== Segment start ==
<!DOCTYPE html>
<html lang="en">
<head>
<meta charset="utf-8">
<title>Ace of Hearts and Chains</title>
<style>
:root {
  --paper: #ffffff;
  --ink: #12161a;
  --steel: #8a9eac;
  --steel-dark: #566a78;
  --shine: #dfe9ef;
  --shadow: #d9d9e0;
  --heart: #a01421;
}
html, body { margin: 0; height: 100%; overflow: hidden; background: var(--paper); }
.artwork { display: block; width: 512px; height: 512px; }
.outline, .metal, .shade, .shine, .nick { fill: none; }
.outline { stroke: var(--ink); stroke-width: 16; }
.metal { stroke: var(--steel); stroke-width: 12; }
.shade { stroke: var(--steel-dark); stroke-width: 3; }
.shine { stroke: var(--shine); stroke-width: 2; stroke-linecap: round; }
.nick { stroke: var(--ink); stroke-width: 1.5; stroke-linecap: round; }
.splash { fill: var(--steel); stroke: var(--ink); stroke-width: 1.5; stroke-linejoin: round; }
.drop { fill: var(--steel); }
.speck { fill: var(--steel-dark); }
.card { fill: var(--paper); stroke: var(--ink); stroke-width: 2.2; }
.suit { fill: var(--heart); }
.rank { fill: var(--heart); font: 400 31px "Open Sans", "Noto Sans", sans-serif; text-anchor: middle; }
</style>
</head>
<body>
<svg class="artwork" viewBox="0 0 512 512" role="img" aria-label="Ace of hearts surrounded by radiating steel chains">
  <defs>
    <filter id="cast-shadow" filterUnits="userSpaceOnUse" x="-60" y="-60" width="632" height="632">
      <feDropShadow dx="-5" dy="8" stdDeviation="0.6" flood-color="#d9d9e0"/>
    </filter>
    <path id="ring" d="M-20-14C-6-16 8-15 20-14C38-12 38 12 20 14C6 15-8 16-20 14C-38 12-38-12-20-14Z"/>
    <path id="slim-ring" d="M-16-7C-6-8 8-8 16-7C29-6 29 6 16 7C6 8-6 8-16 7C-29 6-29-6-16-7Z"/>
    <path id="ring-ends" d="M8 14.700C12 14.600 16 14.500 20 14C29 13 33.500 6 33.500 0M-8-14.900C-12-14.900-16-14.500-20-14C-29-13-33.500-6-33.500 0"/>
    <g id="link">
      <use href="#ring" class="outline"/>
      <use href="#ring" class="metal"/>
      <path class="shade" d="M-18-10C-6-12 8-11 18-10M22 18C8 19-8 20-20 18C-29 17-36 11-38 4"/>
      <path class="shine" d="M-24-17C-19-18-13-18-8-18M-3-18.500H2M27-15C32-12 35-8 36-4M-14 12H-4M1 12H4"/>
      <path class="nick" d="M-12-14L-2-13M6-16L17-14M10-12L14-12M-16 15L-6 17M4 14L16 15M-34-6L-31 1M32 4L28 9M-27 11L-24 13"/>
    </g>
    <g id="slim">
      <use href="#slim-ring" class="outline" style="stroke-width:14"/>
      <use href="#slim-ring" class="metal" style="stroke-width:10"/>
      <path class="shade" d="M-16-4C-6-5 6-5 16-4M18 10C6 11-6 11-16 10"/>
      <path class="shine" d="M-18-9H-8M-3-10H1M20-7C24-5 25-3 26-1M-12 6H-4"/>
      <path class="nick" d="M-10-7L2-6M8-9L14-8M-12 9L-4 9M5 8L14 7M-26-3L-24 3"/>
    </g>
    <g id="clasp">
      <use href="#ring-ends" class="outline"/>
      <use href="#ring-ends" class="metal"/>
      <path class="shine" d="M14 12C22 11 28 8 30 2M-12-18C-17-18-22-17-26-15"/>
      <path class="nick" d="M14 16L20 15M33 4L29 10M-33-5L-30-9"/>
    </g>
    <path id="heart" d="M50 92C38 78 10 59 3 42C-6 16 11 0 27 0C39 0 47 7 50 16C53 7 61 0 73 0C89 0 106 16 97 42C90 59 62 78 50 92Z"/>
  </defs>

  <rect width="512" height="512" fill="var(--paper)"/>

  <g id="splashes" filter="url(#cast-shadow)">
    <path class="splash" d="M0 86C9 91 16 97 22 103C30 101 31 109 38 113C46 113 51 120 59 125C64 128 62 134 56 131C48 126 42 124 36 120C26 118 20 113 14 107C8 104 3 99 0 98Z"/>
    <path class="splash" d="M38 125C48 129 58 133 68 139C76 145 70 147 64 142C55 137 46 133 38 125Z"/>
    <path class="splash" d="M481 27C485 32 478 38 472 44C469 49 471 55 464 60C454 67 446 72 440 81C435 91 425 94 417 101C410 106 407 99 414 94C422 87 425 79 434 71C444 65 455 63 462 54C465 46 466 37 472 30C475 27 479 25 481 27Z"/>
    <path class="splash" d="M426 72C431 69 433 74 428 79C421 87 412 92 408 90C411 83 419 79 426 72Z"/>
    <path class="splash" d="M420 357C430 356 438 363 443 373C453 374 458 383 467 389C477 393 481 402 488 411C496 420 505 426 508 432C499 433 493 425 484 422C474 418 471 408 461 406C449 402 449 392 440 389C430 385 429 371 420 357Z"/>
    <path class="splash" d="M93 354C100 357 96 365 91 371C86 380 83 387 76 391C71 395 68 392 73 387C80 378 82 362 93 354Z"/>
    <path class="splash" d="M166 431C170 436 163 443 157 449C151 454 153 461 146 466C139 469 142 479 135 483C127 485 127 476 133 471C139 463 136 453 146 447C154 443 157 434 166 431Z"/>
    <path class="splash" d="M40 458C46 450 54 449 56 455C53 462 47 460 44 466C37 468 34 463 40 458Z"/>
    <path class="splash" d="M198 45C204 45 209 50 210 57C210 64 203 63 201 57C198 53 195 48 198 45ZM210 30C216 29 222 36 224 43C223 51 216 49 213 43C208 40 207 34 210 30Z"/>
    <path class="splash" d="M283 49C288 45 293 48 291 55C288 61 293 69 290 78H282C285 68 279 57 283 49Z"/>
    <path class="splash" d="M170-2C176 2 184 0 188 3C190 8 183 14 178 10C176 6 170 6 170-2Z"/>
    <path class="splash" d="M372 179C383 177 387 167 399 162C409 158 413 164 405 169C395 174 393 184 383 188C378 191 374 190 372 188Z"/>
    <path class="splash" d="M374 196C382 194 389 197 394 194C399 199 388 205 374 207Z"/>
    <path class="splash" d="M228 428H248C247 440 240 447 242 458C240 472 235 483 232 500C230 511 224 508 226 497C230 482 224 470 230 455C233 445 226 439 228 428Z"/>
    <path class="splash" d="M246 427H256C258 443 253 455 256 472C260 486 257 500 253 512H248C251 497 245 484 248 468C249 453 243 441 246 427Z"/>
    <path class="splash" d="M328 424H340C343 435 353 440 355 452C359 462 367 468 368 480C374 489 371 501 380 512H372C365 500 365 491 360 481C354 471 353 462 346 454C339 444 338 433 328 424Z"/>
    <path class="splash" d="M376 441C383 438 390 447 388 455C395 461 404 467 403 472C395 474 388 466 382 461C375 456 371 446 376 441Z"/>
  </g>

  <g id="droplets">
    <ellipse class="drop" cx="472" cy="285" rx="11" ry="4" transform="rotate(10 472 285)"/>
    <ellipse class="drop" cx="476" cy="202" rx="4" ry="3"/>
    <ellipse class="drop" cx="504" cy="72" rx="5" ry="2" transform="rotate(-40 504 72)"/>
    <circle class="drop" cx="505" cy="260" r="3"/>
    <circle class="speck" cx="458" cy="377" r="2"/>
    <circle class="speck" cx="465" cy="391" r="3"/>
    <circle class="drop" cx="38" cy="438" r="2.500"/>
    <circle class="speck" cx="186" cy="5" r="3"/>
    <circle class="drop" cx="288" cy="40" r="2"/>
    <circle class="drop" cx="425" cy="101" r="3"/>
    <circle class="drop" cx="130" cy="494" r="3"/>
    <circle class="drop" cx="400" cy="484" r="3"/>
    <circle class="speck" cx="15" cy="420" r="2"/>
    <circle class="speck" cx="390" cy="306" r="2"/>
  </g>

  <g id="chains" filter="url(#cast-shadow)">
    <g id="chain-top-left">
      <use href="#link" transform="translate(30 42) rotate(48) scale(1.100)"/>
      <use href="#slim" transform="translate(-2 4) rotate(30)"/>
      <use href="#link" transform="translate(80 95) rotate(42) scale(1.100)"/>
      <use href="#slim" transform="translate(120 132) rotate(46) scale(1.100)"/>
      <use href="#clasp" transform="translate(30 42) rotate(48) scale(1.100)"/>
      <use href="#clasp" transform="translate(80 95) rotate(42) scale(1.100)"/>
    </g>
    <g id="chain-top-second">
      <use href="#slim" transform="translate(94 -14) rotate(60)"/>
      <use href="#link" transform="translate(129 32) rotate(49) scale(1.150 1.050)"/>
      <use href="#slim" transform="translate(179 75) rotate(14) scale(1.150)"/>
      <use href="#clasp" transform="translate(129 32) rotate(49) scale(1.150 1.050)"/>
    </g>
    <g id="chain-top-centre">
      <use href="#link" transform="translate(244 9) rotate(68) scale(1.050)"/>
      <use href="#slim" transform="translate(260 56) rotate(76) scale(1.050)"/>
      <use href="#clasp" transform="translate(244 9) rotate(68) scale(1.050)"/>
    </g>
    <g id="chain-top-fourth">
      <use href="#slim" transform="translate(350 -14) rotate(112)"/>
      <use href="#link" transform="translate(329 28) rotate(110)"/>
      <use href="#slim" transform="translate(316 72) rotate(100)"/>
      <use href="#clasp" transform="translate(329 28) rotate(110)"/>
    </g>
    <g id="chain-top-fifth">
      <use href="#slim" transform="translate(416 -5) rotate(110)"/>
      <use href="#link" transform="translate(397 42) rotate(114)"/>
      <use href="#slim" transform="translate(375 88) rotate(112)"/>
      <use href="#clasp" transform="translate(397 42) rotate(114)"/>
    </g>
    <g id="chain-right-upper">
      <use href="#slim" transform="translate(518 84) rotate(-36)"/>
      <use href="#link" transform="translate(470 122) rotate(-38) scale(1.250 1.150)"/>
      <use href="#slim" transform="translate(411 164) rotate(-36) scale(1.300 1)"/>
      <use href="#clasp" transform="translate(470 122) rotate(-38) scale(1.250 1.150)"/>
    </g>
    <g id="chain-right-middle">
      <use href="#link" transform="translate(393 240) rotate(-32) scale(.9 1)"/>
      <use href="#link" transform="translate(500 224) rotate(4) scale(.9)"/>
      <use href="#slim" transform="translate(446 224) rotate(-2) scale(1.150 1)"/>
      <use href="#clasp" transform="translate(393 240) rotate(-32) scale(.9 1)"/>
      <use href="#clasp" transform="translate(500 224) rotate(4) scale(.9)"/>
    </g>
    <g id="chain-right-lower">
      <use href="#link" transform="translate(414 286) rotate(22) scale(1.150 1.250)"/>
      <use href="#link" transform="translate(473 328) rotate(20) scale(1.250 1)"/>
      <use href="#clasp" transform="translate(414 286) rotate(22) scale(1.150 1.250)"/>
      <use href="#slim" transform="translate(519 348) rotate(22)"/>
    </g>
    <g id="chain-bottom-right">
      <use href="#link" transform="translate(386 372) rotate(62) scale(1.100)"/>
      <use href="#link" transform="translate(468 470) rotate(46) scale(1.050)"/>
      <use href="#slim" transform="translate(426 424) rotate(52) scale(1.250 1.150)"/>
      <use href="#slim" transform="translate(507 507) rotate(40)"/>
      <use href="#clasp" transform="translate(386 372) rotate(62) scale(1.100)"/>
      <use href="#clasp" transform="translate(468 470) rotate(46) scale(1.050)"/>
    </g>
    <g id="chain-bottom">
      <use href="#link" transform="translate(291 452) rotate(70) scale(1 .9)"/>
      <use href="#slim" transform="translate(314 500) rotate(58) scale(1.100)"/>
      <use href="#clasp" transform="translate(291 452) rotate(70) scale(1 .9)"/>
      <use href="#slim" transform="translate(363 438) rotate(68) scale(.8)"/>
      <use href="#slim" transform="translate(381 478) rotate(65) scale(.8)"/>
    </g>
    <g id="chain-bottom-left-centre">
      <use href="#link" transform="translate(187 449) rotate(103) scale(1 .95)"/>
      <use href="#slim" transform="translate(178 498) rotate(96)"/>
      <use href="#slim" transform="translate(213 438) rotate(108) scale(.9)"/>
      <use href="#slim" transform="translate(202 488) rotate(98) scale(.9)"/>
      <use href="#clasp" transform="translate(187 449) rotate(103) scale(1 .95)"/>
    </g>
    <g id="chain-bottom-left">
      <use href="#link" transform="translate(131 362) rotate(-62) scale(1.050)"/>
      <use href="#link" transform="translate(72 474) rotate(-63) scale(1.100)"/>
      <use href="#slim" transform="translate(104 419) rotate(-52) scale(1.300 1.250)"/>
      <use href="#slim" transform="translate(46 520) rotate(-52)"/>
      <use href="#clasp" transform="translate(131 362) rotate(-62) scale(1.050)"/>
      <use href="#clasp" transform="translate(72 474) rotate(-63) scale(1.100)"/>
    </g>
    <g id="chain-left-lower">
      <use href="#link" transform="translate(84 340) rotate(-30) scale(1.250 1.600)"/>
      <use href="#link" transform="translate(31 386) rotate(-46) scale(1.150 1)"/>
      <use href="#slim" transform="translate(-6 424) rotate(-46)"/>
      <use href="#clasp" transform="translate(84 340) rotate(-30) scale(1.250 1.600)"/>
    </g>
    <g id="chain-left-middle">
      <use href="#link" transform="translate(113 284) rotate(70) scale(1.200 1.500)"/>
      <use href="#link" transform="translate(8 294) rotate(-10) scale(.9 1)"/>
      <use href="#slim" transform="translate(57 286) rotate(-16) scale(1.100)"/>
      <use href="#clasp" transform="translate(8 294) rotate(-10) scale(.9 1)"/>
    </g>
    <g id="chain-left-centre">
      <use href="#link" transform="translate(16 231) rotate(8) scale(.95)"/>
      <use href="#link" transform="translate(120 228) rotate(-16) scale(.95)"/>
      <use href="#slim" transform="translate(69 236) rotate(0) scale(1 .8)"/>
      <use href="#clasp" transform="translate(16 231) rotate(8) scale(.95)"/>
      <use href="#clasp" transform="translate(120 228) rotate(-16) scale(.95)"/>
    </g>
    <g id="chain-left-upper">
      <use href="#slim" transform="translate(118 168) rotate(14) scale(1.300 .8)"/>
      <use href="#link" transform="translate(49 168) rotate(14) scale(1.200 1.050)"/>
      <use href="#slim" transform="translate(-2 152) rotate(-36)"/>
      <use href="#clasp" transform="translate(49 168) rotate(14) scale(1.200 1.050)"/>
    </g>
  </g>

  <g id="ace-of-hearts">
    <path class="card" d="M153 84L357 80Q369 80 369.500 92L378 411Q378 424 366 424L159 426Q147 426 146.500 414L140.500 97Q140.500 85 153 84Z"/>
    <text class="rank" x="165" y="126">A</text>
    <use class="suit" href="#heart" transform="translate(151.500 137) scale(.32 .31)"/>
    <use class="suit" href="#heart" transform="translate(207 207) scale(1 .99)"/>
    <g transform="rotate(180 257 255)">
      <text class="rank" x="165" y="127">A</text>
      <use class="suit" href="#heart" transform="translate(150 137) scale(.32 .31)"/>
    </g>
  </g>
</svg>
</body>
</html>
== Segment end ==
- _Exercise requirements_
Every line above that holds "ring" should be tallied; answer with the total alone.

- _Reply_
9